One of my favorite, childhood activities was listening to mom tell stories about growing up in a home with six children. I remember one story where you tried to take a nap only to have some stranger knock on the door to tell you that your children were ice skating on the pond. The temperature wasn't low enough to freeze the pond entirely so they had waded out to the ice. It's no surprise that you have always been one of the strongest women in my life. You have to be, to put up with your wild bunch.

Grandma with Zeke & Carbin
You are sweethearted & loyal in your caring for others. Whether it be your son, Steve, or one of the people you encountered as a social worker. Even while in the hospital this week, you would ask your caretakers how they were doing and reach up to stroke their face.

 Stubborn as a mule. I remember you visiting our home in Seattle. We had this 8-foot-tall, blueberry bush with the most delicious fruit. You were harvesting like crazy despite the large beehive tucked in the branches. After being stung several times, mom implored you to leave the bush & bees alone, but you didn't think the bees should get all the berries. Mom was falling apart in laughter at your stubborn streak while she continuously put a baking soda and water mixture on your stings.

Look what poor Grandma had to deal with!
Rosemary, Rita, Grandma, Brenda.
You are fiesty, as Clarke can attest.

A brilliant and quick-witted mind who enjoyed books, crosswords and word puzzles up to the end.

I imagine your resourcefulness partially grew out of necessity, but I'll never forget my amusement when I saw how you packed lunch for me one time. In your frugal way, you used an empty coffee tin for my chips rather than wasting a plastic bag. Some may have been embarrassed, but I was proud of my Grandma who had strived despite hard times.
Great Gma OK & Jack
Resilient. Before divorces were acceptable, you had one and you continued to hold your head high. Before women were common in the workforce, you proved to be a force of your own.

Homemaker. Even though I only visited once a year or so, your house always felt like home. I always enjoyed your cooking. I remember your amusement when I was so excited after you made creamed peas. I remember when you introduced me to peaches with cream and a dash of sugar. Mmm! I'll always remember that you were able to make a good meal out of nothing.

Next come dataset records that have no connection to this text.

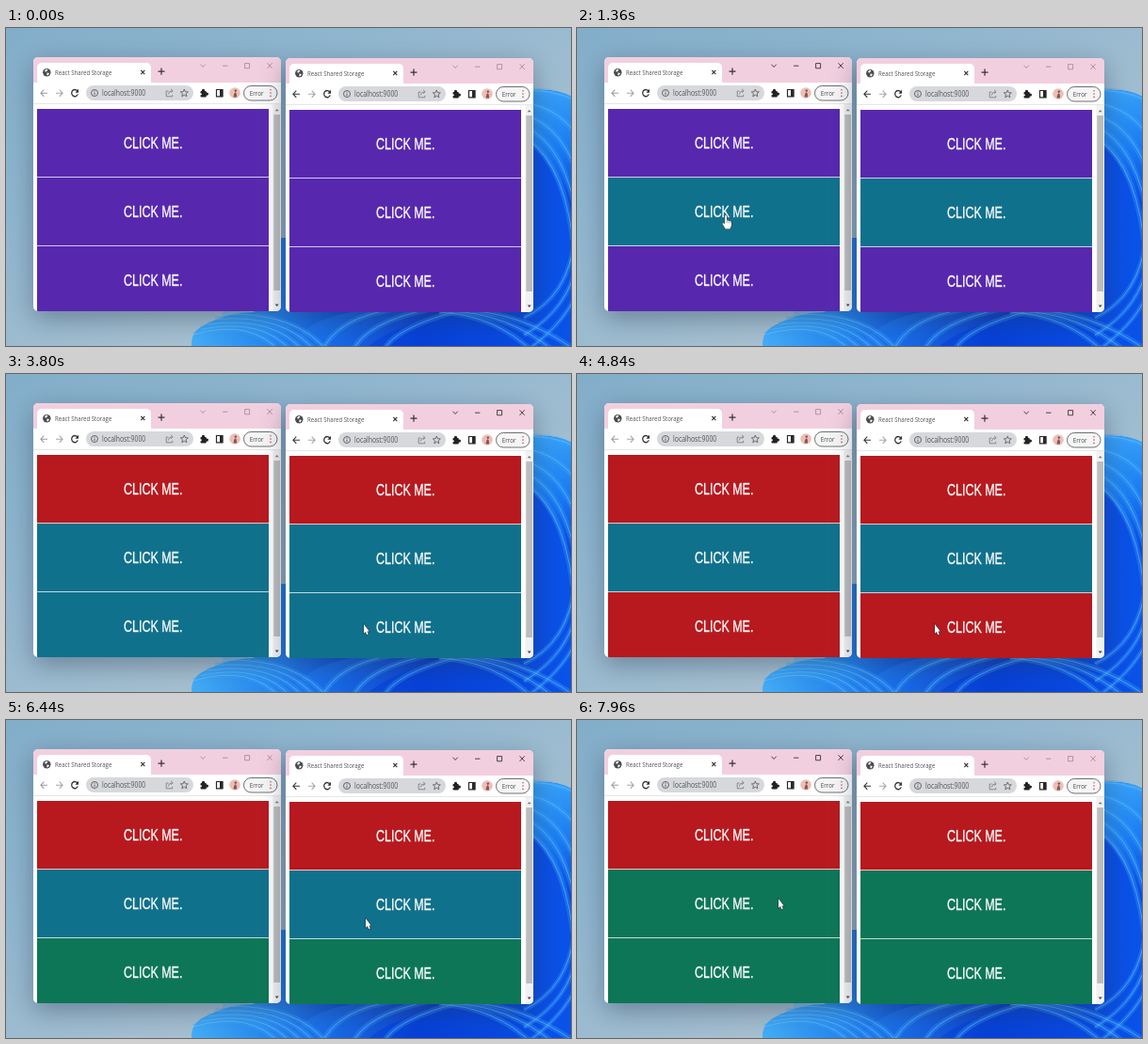
Animation, 600 px wide and 338 px high, one loop 8 s. Source, as an HTML page with a canvas:

```html
<!DOCTYPE html>
<html lang="en">
<head>
<meta charset="utf-8">
<title>Shared storage demo</title>
<style>
  html, body { margin: 0; width: 100%; height: 100%; overflow: hidden; }
  canvas { display: block; width: 600px; height: 338px; }
</style>
</head>
<body>
<canvas id="stage"></canvas>
<script>
const W = 600, H = 338, LOOP = 8000;
const SQUEEZE = 0.78;
const PURPLE = '#5728ae', TEAL = '#10718c', RED = '#b7191e', GREEN = '#0d7656';

// Each row: [time, colour] steps shared by both windows.
const ROWS = [
  [[0, PURPLE], [2320, TEAL], [2840, RED]],
  [[0, PURPLE], [1200, TEAL], [6680, RED], [7640, GREEN]],
  [[0, PURPLE], [3560, TEAL], [4400, RED], [5360, GREEN]]
];
const FOCUS = [[0, -1], [1160, 0], [2320, 1], [7600, 0]];
const POINTER = [
  [400, 100, 345], [1000, 158, 199], [1720, 158, 199], [2240, 373, 133.5],
  [2960, 373, 133.5], [3400, 380, 266], [5720, 380, 266], [6200, 382, 211],
  [6880, 382, 211], [7480, 214, 190], [8000, 214, 190]
];

const canvas = document.getElementById('stage');
const ratio = window.devicePixelRatio || 1;
canvas.width = W * ratio;
canvas.height = H * ratio;
const ctx = canvas.getContext('2d');
ctx.scale(ratio, ratio);

const stepAt = (steps, t) => steps.filter(s => s[0] <= t).pop()[1];

function box(x, y, w, h, fill, radius = 0) {
  ctx.fillStyle = fill;
  ctx.beginPath();
  ctx.roundRect(x, y, w, h, radius);
  ctx.fill();
}

function stroke(path, color, width = 1) {
  ctx.strokeStyle = color;
  ctx.lineWidth = width;
  ctx.stroke(new Path2D(path));
}

function shape(path, color) {
  ctx.fillStyle = color;
  ctx.fill(new Path2D(path));
}

function disc(x, y, r, fill) {
  ctx.fillStyle = fill;
  ctx.beginPath();
  ctx.arc(x, y, r, 0, 7);
  ctx.fill();
}

function ring(x, y, r, color, width = 1) {
  ctx.strokeStyle = color;
  ctx.lineWidth = width;
  ctx.beginPath();
  ctx.arc(x, y, r, 0, 7);
  ctx.stroke();
}

function label(text, x, y, font, color, weight = 0) {
  ctx.save();
  ctx.translate(x, y);
  ctx.scale(SQUEEZE, 1);
  ctx.font = font;
  ctx.fillStyle = ctx.strokeStyle = color;
  ctx.fillText(text, 0, 0);
  if (weight) {
    ctx.lineWidth = weight;
    ctx.strokeText(text, 0, 0);
  }
  ctx.restore();
}

function blend(x0, y0, x1, y1, colors) {
  const gradient = ctx.createLinearGradient(x0, y0, x1, y1);
  colors.forEach((c, i) => gradient.addColorStop(i / (colors.length - 1), c));
  return gradient;
}

// Bands of light spread evenly between two quadratic curves.
function ribbons(from, to, count, width) {
  for (let i = 0; i < count; i++) {
    const k = i / (count - 1);
    const [x0, y0, cx, cy, x1, y1] = from.map((v, j) => v + (to[j] - v) * k);
    const curve = `M${x0} ${y0}Q${cx} ${cy} ${x1} ${y1}`;
    stroke(curve, 'rgba(58,165,255,0.3)', width);
    stroke(curve, 'rgba(110,200,255,0.65)', 0.9);
  }
}

function wallpaper() {
  box(0, 0, W, H, blend(0, 0, 180, H, ['#82adc9', '#90b6cf', '#a5bfd0']));
  shape('M197 338Q196 321 214 314Q238 302 262 302L291 290V223H550V67Q582 63 600 73V338z',
    blend(197, 0, 600, 0, ['#43adf8', '#2487ef', '#0b50dc', '#0540d8', '#0647e0', '#0a52e8']));
  shape('M545 67Q582 63 600 73V215Q588 140 545 112z',
    blend(560, 66, 580, 190, ['#37a2f8', '#1b7df2', '#0648e0']));
  ribbons([540, 68, 580, 62, 610, 80], [540, 112, 590, 130, 602, 225], 5, 6);
  ribbons([604, 222, 598, 285, 550, 308], [610, 270, 600, 310, 550, 345], 3, 5);
  shape('M300 338Q325 304 385 300H500Q420 310 385 338z',
    blend(310, 0, 470, 0, ['#1c78ee', '#0837c8']));
  ribbons([230, 304, 310, 302, 342, 345], [199, 326, 260, 308, 292, 345], 5, 6);
  ribbons([335, 345, 350, 308, 415, 298], [400, 345, 410, 318, 490, 298], 3, 6);
  ribbons([480, 300, 545, 300, 604, 342], [460, 302, 520, 305, 560, 345], 3, 6);
}

function titleBar(focused) {
  const ink = focused ? '#3b3036' : '#a58e99';
  box(29, 31, 263, 40, '#f2cfdf', [5, 5, 0, 0]);
  box(33, 37, 121, 24, '#fff', [5, 5, 0, 0]);
  box(29, 58, 263, 23, '#fff');
  disc(43.3, 47.2, 4.2, '#4a4d50');
  shape('M41 45.5l2-2 1.4 1-1 1.3-1.2 1zM43.5 47.5l2.5.5-1.6 2.6-1-.5z', '#fff');
  label('React Shared Storage', 52, 49.6, '7.8px "Open Sans", sans-serif', '#505358');
  stroke('M143.3 44.8l4 4.4m0-4.4l-4 4.4', '#333', 1.2);
  stroke('M161.5 46.2h7m-3.5-3.6v7.2', '#3b3036', 1.2);
  stroke('M206.5 38.7l2.6 2.8 2.6-2.8M230 40.2h5.4M253.6 37.6h5v5.2h-5zM277.5 37.3l5.2 5.6m0-5.6l-5.2 5.6', ink, 0.9);
}

function toolbar(hasHistory) {
  stroke('M44 69.2h-7m3.3-3.6l-3.4 3.6 3.4 3.6', hasHistory ? '#34373a' : '#999da1', 1.1);
  stroke('M53 69.2h7m-3.3-3.6l3.4 3.6-3.4 3.6', '#a4a7aa', 1.1);
  stroke('M76 67.2a3.4 3.6 0 1 0 .3 3.2', '#34373a', 1.3);
  shape('M77 64.8v3.9h-3.6z', '#34373a');

  box(85, 61, 114, 16, '#d7d8dc', 8);
  ring(94, 69, 3.5, '#55585c', 0.9);
  stroke('M94 68.6v2.5M94 66.7v1', '#55585c', 0.9);
  label('localhost:9000', 102, 72.4, '8.8px "Open Sans", sans-serif', '#505357');
  stroke('M172.5 67h-2.3v5.8h6.5v-2M172.3 70.6q.3-3.8 4.4-3.8m-1.7-2l2.2 2-2.2 2', '#74777b', 0.8);
  stroke('M189.3 65l1.1 2.7 2.9.2-2.2 1.9.7 3-2.5-1.6-2.5 1.6.7-3-2.2-1.9 2.9-.2z', '#5f6266', 0.9);

  box(206.5, 67, 6.3, 6.5, '#222', 1);
  disc(209.5, 66.4, 1.6, '#222');
  disc(213.4, 70.1, 1.6, '#222');
  disc(206.8, 70.3, 1.1, '#fff');
  stroke('M223.5 65.5h6.5v7.4h-6.5z', '#292929', 1.2);
  box(227, 65.3, 3.2, 7.8, '#292929');

  disc(243, 69, 5.8, '#f0bdb5');
  disc(243.8, 66.6, 1.2, '#6b4f50');
  shape('M241.6 73.4q.4-5 2-5.2 1.5.2 1.4 5.2z', '#7a5a5a');

  box(252.5, 61.5, 35.5, 15.5, '#f5f5f5', 7.7);
  ctx.strokeStyle = '#5d6064';
  ctx.lineWidth = 0.9;
  ctx.stroke();
  label('Error', 258.8, 71.9, '8px "Open Sans", sans-serif', '#45484c');
  [65.8, 69.1, 72.4].forEach(y => disc(281, y, 0.8, '#c9545a'));
}

function browser(index, t) {
  ctx.save();
  ctx.translate(index * 268, index);
  ctx.save();
  ctx.shadowColor = 'rgba(35,50,75,0.42)';
  ctx.shadowBlur = 28 * ratio;
  ctx.shadowOffsetY = 8 * ratio;
  box(29, 31, 263, 270, '#fff', 5);
  ctx.restore();

  ctx.beginPath();
  ctx.roundRect(29, 31, 263, 270, 5);
  ctx.clip();
  titleBar(stepAt(FOCUS, t) === index);
  toolbar(index === 1);
  box(29, 80.3, 263, 0.7, '#dedee0');

  ROWS.forEach((steps, i) => {
    const y = 86 + i * 73;
    box(33, y, 246, 72.2, stepAt(steps, t));
    label('CLICK ME.', 125, y + 42, '16px "Liberation Sans", Arial, sans-serif', '#fff', 0.35);
  });

  box(283.5, 81, 8.5, 220, '#f1f1f1');
  box(284.3, 92, 6.7, 187, '#bdbdbd');
  shape('M285.7 88.3l2-2.4 2 2.4z', '#777');
  shape('M285.7 293.5l2 2.4 2-2.4z', '#444');
  ctx.restore();
}

function pointer(t) {
  const next = POINTER.findIndex(p => p[0] > t);
  if (next < 1) return;
  const [t0, x0, y0] = POINTER[next - 1], [t1, x1, y1] = POINTER[next];
  const k = (t - t0) / (t1 - t0), ease = k * k * (3 - 2 * k);
  const overLeftRows = t > 640 && t < 1960;
  const path = overLeftRows
    ? 'M-1.2 .8Q0-.6 1.2.8V6l1.2-.3 1 .7 1.3-.1.8.8 1 .4V12L5 15.7H-.5L-4 9.8Q-3.6 8-1.2 10z'
    : 'M0 0V10.6L2.1 8.6 3.6 12.2 5.2 11.5 3.7 8.1H6.2z';
  ctx.save();
  ctx.translate(x0 + (x1 - x0) * ease, y0 + (y1 - y0) * ease);
  ctx.scale(0.92, 0.92);
  stroke(path, '#26303a', 1.1);
  shape(path, '#fff');
  if (overLeftRows) stroke('M1.2 6v3M3.4 6.4v2.8M5.3 7.1v2', '#59636b', 0.6);
  ctx.restore();
}

function draw() {
  const t = performance.now() % LOOP;
  wallpaper();
  browser(0, t);
  browser(1, t);
  pointer(t);
  requestAnimationFrame(draw);
}
draw();
</script>
</body>
</html>
```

April 2013
Mostly, I will remember that I was your favorite. Or, at least, that's what I always told you, but the truth is
that you were my favorite, Grandma. I love you, and I'm going to miss you.